### Your task
Everything from the line containing "199C354 193 340" to the close of the records below should be output exactly, line by line, with no other lines given.
- - - - - - -
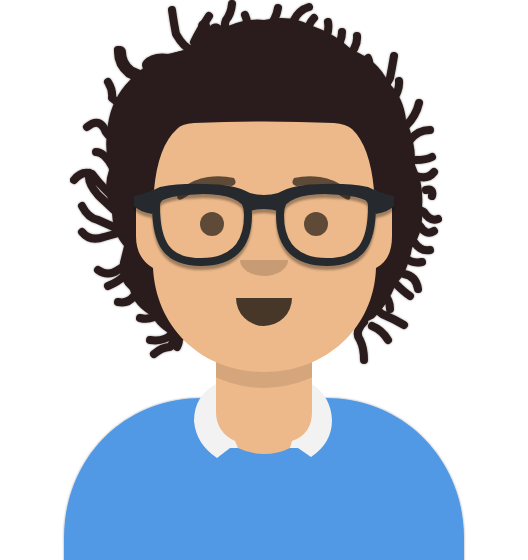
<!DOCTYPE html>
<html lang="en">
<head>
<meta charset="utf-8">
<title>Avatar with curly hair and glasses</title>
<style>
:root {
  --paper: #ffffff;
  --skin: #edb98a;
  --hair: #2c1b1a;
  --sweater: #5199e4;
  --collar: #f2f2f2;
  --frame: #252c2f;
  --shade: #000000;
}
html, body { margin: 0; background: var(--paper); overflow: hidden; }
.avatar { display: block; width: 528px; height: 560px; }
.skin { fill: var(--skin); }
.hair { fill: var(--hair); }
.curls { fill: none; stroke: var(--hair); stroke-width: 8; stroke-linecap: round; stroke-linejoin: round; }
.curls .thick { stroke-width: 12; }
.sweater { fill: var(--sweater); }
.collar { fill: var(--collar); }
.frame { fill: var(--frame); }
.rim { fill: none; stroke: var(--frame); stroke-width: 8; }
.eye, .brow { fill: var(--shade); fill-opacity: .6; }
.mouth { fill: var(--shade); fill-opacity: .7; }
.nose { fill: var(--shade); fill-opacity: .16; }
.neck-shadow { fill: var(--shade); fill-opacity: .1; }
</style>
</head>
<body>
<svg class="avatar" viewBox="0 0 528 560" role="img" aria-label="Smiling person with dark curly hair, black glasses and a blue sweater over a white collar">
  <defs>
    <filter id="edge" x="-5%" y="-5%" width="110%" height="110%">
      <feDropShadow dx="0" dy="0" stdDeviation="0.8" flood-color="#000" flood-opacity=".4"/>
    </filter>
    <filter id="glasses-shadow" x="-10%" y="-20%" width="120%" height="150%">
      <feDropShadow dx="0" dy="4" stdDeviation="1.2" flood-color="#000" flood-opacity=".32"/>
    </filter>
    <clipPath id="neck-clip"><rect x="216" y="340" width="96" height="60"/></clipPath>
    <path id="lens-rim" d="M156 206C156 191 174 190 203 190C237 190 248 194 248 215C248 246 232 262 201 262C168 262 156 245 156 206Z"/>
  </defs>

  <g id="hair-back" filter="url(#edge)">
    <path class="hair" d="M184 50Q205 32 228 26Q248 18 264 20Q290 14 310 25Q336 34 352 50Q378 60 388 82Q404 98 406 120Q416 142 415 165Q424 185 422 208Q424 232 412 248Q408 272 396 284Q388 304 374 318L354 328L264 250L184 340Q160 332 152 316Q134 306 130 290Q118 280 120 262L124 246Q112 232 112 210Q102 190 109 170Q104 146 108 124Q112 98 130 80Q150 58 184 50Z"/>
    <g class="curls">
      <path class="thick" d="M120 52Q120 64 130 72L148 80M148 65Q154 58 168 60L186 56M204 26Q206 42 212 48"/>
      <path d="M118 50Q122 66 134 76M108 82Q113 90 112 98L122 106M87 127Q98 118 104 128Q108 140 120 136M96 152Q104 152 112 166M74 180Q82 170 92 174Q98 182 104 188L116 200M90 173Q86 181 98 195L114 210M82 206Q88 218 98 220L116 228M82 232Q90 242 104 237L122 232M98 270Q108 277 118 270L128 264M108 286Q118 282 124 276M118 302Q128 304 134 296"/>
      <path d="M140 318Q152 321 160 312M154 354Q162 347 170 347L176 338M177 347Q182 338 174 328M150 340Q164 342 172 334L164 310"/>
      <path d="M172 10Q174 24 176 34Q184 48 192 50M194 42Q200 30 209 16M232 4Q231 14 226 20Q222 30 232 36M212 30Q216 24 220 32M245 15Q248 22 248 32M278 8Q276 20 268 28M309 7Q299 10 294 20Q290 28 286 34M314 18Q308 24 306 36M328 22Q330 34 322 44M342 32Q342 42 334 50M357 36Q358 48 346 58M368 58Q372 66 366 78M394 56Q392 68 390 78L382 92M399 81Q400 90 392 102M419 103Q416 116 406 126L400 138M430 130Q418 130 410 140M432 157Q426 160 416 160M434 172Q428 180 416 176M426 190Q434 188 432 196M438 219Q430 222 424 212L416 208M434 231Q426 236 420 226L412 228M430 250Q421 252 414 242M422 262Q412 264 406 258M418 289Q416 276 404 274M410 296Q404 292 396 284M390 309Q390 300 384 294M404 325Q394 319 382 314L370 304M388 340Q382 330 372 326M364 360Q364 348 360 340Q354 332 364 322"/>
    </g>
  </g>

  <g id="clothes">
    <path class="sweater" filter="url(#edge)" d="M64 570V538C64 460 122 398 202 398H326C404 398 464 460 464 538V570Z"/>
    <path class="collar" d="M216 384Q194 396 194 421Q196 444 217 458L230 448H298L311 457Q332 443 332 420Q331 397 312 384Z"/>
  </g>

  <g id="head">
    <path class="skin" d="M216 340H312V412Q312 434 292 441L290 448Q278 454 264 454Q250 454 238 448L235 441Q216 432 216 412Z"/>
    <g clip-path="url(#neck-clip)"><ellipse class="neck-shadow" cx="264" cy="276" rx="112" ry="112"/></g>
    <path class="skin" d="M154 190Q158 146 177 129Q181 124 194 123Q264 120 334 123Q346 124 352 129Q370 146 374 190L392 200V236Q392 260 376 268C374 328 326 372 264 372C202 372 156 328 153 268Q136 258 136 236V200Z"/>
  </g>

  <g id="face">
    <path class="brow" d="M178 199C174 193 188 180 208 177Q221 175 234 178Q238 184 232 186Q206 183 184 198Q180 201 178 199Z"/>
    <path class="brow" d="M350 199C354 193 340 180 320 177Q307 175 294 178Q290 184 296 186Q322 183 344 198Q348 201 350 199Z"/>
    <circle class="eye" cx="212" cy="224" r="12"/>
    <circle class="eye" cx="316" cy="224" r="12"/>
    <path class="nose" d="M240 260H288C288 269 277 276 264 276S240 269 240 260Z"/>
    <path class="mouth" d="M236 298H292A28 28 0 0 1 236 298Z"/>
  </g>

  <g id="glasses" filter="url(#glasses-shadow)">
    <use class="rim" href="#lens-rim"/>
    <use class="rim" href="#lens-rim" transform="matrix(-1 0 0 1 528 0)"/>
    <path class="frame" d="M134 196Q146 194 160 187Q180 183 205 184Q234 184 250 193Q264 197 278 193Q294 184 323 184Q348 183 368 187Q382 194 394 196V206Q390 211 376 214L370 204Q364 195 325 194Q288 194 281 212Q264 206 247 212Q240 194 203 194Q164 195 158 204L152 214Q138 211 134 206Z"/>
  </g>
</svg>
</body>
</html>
- - - - - - -
### Solution to this problem
    <path class="brow" d="M350 199C354 193 340 180 320 177Q307 175 294 178Q290 184 296 186Q322 183 344 198Q348 201 350 199Z"/>
    <circle class="eye" cx="212" cy="224" r="12"/>
    <circle class="eye" cx="316" cy="224" r="12"/>
    <path class="nose" d="M240 260H288C288 269 277 276 264 276S240 269 240 260Z"/>
    <path class="mouth" d="M236 298H292A28 28 0 0 1 236 298Z"/>
  </g>

  <g id="glasses" filter="url(#glasses-shadow)">
    <use class="rim" href="#lens-rim"/>
    <use class="rim" href="#lens-rim" transform="matrix(-1 0 0 1 528 0)"/>
    <path class="frame" d="M134 196Q146 194 160 187Q180 183 205 184Q234 184 250 193Q264 197 278 193Q294 184 323 184Q348 183 368 187Q382 194 394 196V206Q390 211 376 214L370 204Q364 195 325 194Q288 194 281 212Q264 206 247 212Q240 194 203 194Q164 195 158 204L152 214Q138 211 134 206Z"/>
  </g>
</svg>
</body>
</html>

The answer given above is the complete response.